"Concrete" Still Not Set In Spokeo Decision

Jocelyn D. Larkin

Jocelyn D. Larkin

The Supreme Court yesterday decided the third of three class actions cases from this term that we have been closely watching, Spokeo Inc. v. Robins.   A few observations.

Phew!  The Court did not adopt the most extreme of defense arguments that Congress cannot authorize statutory damages where the victim cannot prove that he or she actually lost money as a result of corporate malfeasance.  This case was also potentially worrisome because lingering just beyond the actual question presented was the issue of whether plaintiffs in a class action must demonstrate that every class member has Article III standing.  While many appellate courts have expressly rejected that view, concluding that just one named plaintiff must have Article III standing, this has been a favorite defense argument of late. 

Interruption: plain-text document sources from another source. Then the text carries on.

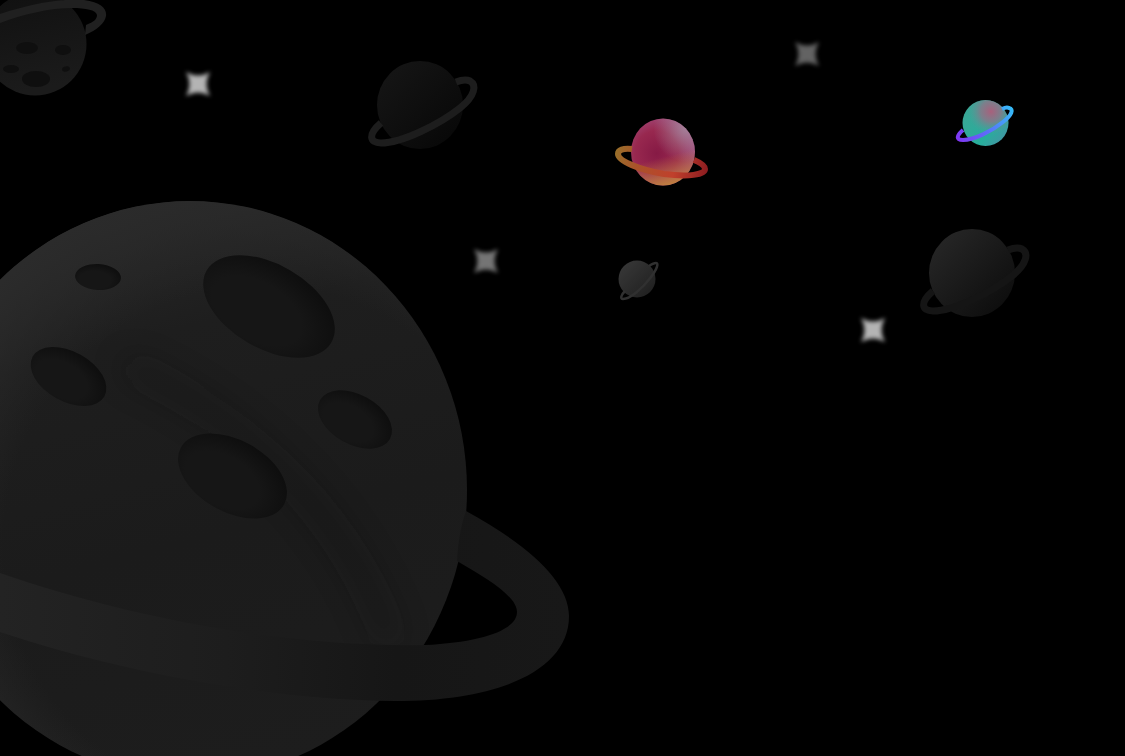
<!DOCTYPE html>
<html lang="en">
<head>
<meta charset="utf-8">
<title>Planets in dark space</title>
<style>
:root {
  --space: #000;
  --crater: #161616;
  --crater-shade: #0e0e0e;
  --star: #b4b4b4;
}
html, body { margin: 0; background: var(--space); overflow: hidden; }
.space { display: block; width: 1125px; height: 756px; background: var(--space); }
.ring { fill: none; stroke-linecap: butt; }
.star { fill: var(--star); filter: url(#star-blur); }
.crater { fill: url(#crater-fill); }
</style>
</head>
<body>
<svg class="space" viewBox="0 0 1125 756" role="img" aria-label="Ringed planets and soft stars in black space">
  <defs>
    <filter id="star-blur" x="-50%" y="-50%" width="200%" height="200%"><feGaussianBlur stdDeviation="2"/></filter>
    <filter id="soft" x="-30%" y="-30%" width="160%" height="160%"><feGaussianBlur stdDeviation="16"/></filter>
    <path id="star-shape" d="M-12-12Q0-5 12-12Q5 0 12 12Q0 5-12 12Q-5 0-12-12Z"/>

    <linearGradient id="giant-fill" x1="0.3" y1="0" x2="0.55" y2="1">
      <stop offset="0" stop-color="#292929"/><stop offset="0.25" stop-color="#1e1e1e"/>
      <stop offset="0.6" stop-color="#1b1b1b"/><stop offset="1" stop-color="#1d1d1d"/>
    </linearGradient>
    <radialGradient id="giant-rim" gradientUnits="userSpaceOnUse" cx="262" cy="545" r="370">
      <stop offset="0.7" stop-color="#2b2b2b" stop-opacity="0"/><stop offset="1" stop-color="#2b2b2b"/>
    </radialGradient>
    <linearGradient id="giant-ring" gradientUnits="userSpaceOnUse" x1="0" y1="600" x2="569" y2="620">
      <stop offset="0" stop-color="#232323"/><stop offset="0.4" stop-color="#1d1d1d"/>
      <stop offset="0.7" stop-color="#161616"/><stop offset="1" stop-color="#181818"/>
    </linearGradient>
    <radialGradient id="crater-fill" cx="0.44" cy="0.62" r="0.62">
      <stop offset="0.55" stop-color="#161616"/><stop offset="1" stop-color="#0e0e0e"/>
    </radialGradient>
    <linearGradient id="moon-fill" x1="0" y1="0" x2="0.2" y2="1">
      <stop offset="0" stop-color="#101010"/><stop offset="1" stop-color="#1b1b1b"/>
    </linearGradient>
    <linearGradient id="dim-fill" x1="0.1" y1="0.1" x2="0.9" y2="0.9">
      <stop offset="0" stop-color="#151515"/><stop offset="1" stop-color="#080808"/>
    </linearGradient>
    <linearGradient id="grey-fill" x1="0.1" y1="0.1" x2="0.9" y2="0.9">
      <stop offset="0" stop-color="#262626"/><stop offset="1" stop-color="#0d0d0d"/>
    </linearGradient>
    <linearGradient id="tiny-fill" x1="0.1" y1="0.1" x2="0.9" y2="0.9">
      <stop offset="0" stop-color="#373737"/><stop offset="1" stop-color="#202020"/>
    </linearGradient>
    <radialGradient id="pink-fill" cx="0.4" cy="0.52" r="0.68">
      <stop offset="0" stop-color="#861a45"/><stop offset="0.5" stop-color="#98284f"/>
      <stop offset="1" stop-color="#a5578a"/>
    </radialGradient>
    <linearGradient id="pink-glow" x1="0.4" y1="0.6" x2="0.5" y2="1">
      <stop offset="0" stop-color="#c0703c" stop-opacity="0"/><stop offset="1" stop-color="#bd7c40"/>
    </linearGradient>
    <radialGradient id="pink-light" cx="0.85" cy="0.15" r="0.5">
      <stop offset="0" stop-color="#a596a6" stop-opacity="0.7"/><stop offset="1" stop-color="#a596a6" stop-opacity="0"/>
    </radialGradient>
    <linearGradient id="pink-ring" gradientUnits="userSpaceOnUse" x1="615" y1="150" x2="708" y2="170">
      <stop offset="0" stop-color="#98702a"/><stop offset="0.25" stop-color="#a9532a"/>
      <stop offset="0.65" stop-color="#c0402c"/><stop offset="1" stop-color="#8c1c20"/>
    </linearGradient>
    <linearGradient id="teal-fill" x1="0.1" y1="0.2" x2="1" y2="0.9">
      <stop offset="0" stop-color="#3aa696"/><stop offset="0.6" stop-color="#27ae9c"/><stop offset="1" stop-color="#4a8fa6"/>
    </linearGradient>
    <radialGradient id="teal-blush" cx="0.62" cy="0.25" r="0.5">
      <stop offset="0" stop-color="#a8607c"/><stop offset="0.45" stop-color="#8f7488" stop-opacity="0.8"/>
      <stop offset="1" stop-color="#5c9698" stop-opacity="0"/>
    </radialGradient>
    <linearGradient id="teal-ring" gradientUnits="userSpaceOnUse" x1="957" y1="140" x2="1013" y2="108">
      <stop offset="0" stop-color="#8035f2"/><stop offset="0.5" stop-color="#5a72fa"/><stop offset="1" stop-color="#35bdf8"/>
    </linearGradient>

    <path id="tilted-ring" d="M381 123C368 134 369 143 381 143C402 143 440 124 460 108C475 96 477 85 470 81C466 79 461 80 456 82"/>
    <clipPath id="giant-clip"><ellipse cx="190" cy="490" rx="277" ry="289"/></clipPath>
  </defs>

  <rect width="1125" height="756" fill="#000"/>

  <g id="stars">
    <use class="star" href="#star-shape" x="198" y="84"/>
    <use class="star" href="#star-shape" x="486" y="261" opacity="0.65"/>
    <use class="star" href="#star-shape" x="807" y="54" opacity="0.55"/>
    <use class="star" href="#star-shape" x="873" y="330"/>
  </g>

  <g id="cratered-moon">
    <circle cx="35" cy="44" r="51.5" fill="url(#moon-fill)"/>
    <g fill="#0f0f0f">
      <ellipse cx="27" cy="48" rx="11" ry="6"/>
      <ellipse cx="63" cy="50" rx="8" ry="5"/>
      <ellipse cx="11" cy="69" rx="8" ry="4"/>
      <ellipse cx="36" cy="79" rx="14" ry="8"/>
      <ellipse cx="66" cy="69" rx="4" ry="2.5" transform="rotate(-15 66 69)"/>
    </g>
    <path fill="#202020" d="M0 14C30 4 62-2 84 0C101 2 107 9 106 16C105 23 97 30 85 35L86 25C94 22 97 19 97 15C96 10 86 8 72 8C50 8 24 14 0 23Z"/>
  </g>

  <g id="dim-planet">
    <ellipse cx="420" cy="105" rx="43" ry="44" fill="url(#dim-fill)"/>
    <use class="ring" href="#tilted-ring" stroke="#1d1d1d" stroke-width="7"/>
  </g>

  <g id="grey-planet" transform="translate(552 168)">
    <ellipse cx="420" cy="105" rx="43" ry="44" fill="url(#grey-fill)"/>
    <use class="ring" href="#tilted-ring" stroke="#151515" stroke-width="7"/>
  </g>

  <g id="tiny-planet">
    <circle cx="637" cy="279" r="18.5" fill="url(#tiny-fill)"/>
    <path class="ring" stroke="#303030" stroke-width="2.5" d="M625 291C621 295 620 299 623 299C630 299 642 289 651 277C657 269 659 263 656 263C654 263 652 264 649 266"/>
  </g>

  <g id="pink-planet">
    <ellipse cx="663" cy="152" rx="32" ry="33.5" fill="url(#pink-fill)"/>
    <ellipse cx="663" cy="152" rx="32" ry="33.5" fill="url(#pink-light)"/>
    <ellipse cx="663" cy="152" rx="32" ry="33.5" fill="url(#pink-glow)"/>
    <path class="ring" stroke="url(#pink-ring)" stroke-width="6" d="M632 149C623 148 618 150 618 154C618 161 640 170 664 174C688 177 705 175 705 169C705 166 701 163 694 160"/>
  </g>

  <g id="teal-planet">
    <circle cx="985.5" cy="123" r="23" fill="url(#teal-fill)"/>
    <circle cx="985.5" cy="123" r="23" fill="url(#teal-blush)"/>
    <path class="ring" stroke="url(#teal-ring)" stroke-width="4" d="M963 130C956 136 956 140 963 140C974 140 992 131 1003 122C1012 115 1014 109 1009 108C1007 107 1004 108 1002 109"/>
  </g>

  <g id="giant-planet">
    <ellipse cx="190" cy="490" rx="277" ry="289" fill="url(#giant-fill)"/>
    <g clip-path="url(#giant-clip)">
      <ellipse cx="190" cy="490" rx="277" ry="289" fill="url(#giant-rim)"/>
      <path d="M125 365C250 420 350 520 392 645" fill="none" stroke="#171717" stroke-width="20" opacity="0.35" filter="url(#soft)"/>
    </g>
    <g id="giant-craters">
      <ellipse class="crater" cx="98" cy="277" rx="23" ry="13" transform="rotate(3 98 277)"/>
      <ellipse class="crater" cx="269" cy="306.5" rx="72" ry="42" transform="rotate(30 269 306.5)"/>
      <ellipse class="crater" cx="68.5" cy="376.5" rx="41" ry="25" transform="rotate(29 68.5 376.5)"/>
      <ellipse class="crater" cx="355" cy="419.5" rx="40" ry="25" transform="rotate(29 355 419.5)"/>
      <ellipse class="crater" cx="232.5" cy="476" rx="59" ry="36" transform="rotate(29 232.5 476)"/>
    </g>
    <path id="giant-planet-ring" fill="url(#giant-ring)" d="M466 511C530 546 569 582 569 616C569 670 500 701 395 701C270 700 120 672 0 632V573C130 618 290 648 425 645C482 642 517 630 517 612C517 597 490 580 457 561C458 545 460 528 466 511Z"/>
  </g>
</svg>
</body>
</html>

Why worry when that issue was not the question presented?  Well, maybe because we have seen the pre-2016 Supreme Court reach out and resolve class action questions not presented (e.g.Comcast v. Behrend), include dicta that appeared to resolve subsidiary class action issues (e.g., Walmart Stores v. Dukes Daubert applies at class certification stage), and invite entirely new defense arguments with loose rhetoric (e.g.Walmart Stores v. Dukes – no “trial by formula”).  And, a variation of this troublesome question was presented – but not resolved – in the Tyson Stores v. Bouaphakeo case. 

The good news, of course, is that the decision is far more disciplined and narrow, as were the Campbell-Ewald and Tyson cases from this term.  The only reference to class actions is in footnote 6 in which the majority in turn quotes a footnote from the 1976 decision in Simon v. Eastern Kentucky Welfare Rights Organization, 426 U.S. 26 (1976), to the effect that bringing the case as a class action does not relieve the named plaintiff from demonstrating his or her Article III standing.  The nasty rhetoric about class actions, which has been commonplace in recent SCOTUS decisions is, of course, also absent.  We can live with that.   

What did the Court actually decide?  To demonstrate Article III injury in fact, the plaintiff must show that his or her injury was “concrete and particularized.”  Mr. Robins and the Ninth Circuit got the ‘particularized’ piece right – he asserted that Spokeo, the consumer reporting agency, had disseminated false information specifically about him.  But they missed the “concrete” part.  What exactly is a “concrete” injury?  Relax, we’re not talking about the complimentary footwear Tony Soprano provides before tossing a wise guy into the East River. 

The Court says that a “concrete” injury is “real” and not “abstract.”  It may however be “intangible.”   When is an intangible harm concrete?  (No wonder people hate lawyers.) If you are Justice Thomas, it is only those private rights traditionally recognized at common law.  He would leave the vindication of “public rights,” like “free navigation of water ways,” to government enforcement.  Presumably, that would rule out pesky cases like Brown v. Board of Education as well.   

Others take a much broader view of concrete, intangible harm.  The Court recognized that Congress may identify and elevate intangible harms that will satisfy the concreteness prong that were not recognized at common law.  This may even include conduct that creates “the risk of real harm.”  Notably, the Court went beyond the specific statutory language of FCRA (the Fair Credit Reporting Act) to observe: “Congress plainly sought to curb the dissemination of false information by adopting procedures designed to decrease that risk.”  Sounds like legislative intent.  

However, just because Congress authorizes an individual to sue for a statutory violation does not necessarily mean that the claim automatically satisfies Article III.   No bare procedural violations -- like an inaccurate zip code -- will do.  The decision remanded the case for evaluation of the “concreteness” prong of Mr. Robins’s claim.   

Justice Ginsberg, dissenting and joined by Justice Sotomayor, disagreed with the decision to remand the case for the lower court to determine whether Mr. Robins’s “particularized injury was ‘concrete.’”  She found ample evidence in the record that the alleged misrepresentations about Mr. Robins’s education, family, and economic status would cause “actual harm” to his employment prospects.   

Standing arguments will continue to be part of the defense playbook but, after Spokeo, the most radical of those positions will no longer get traction.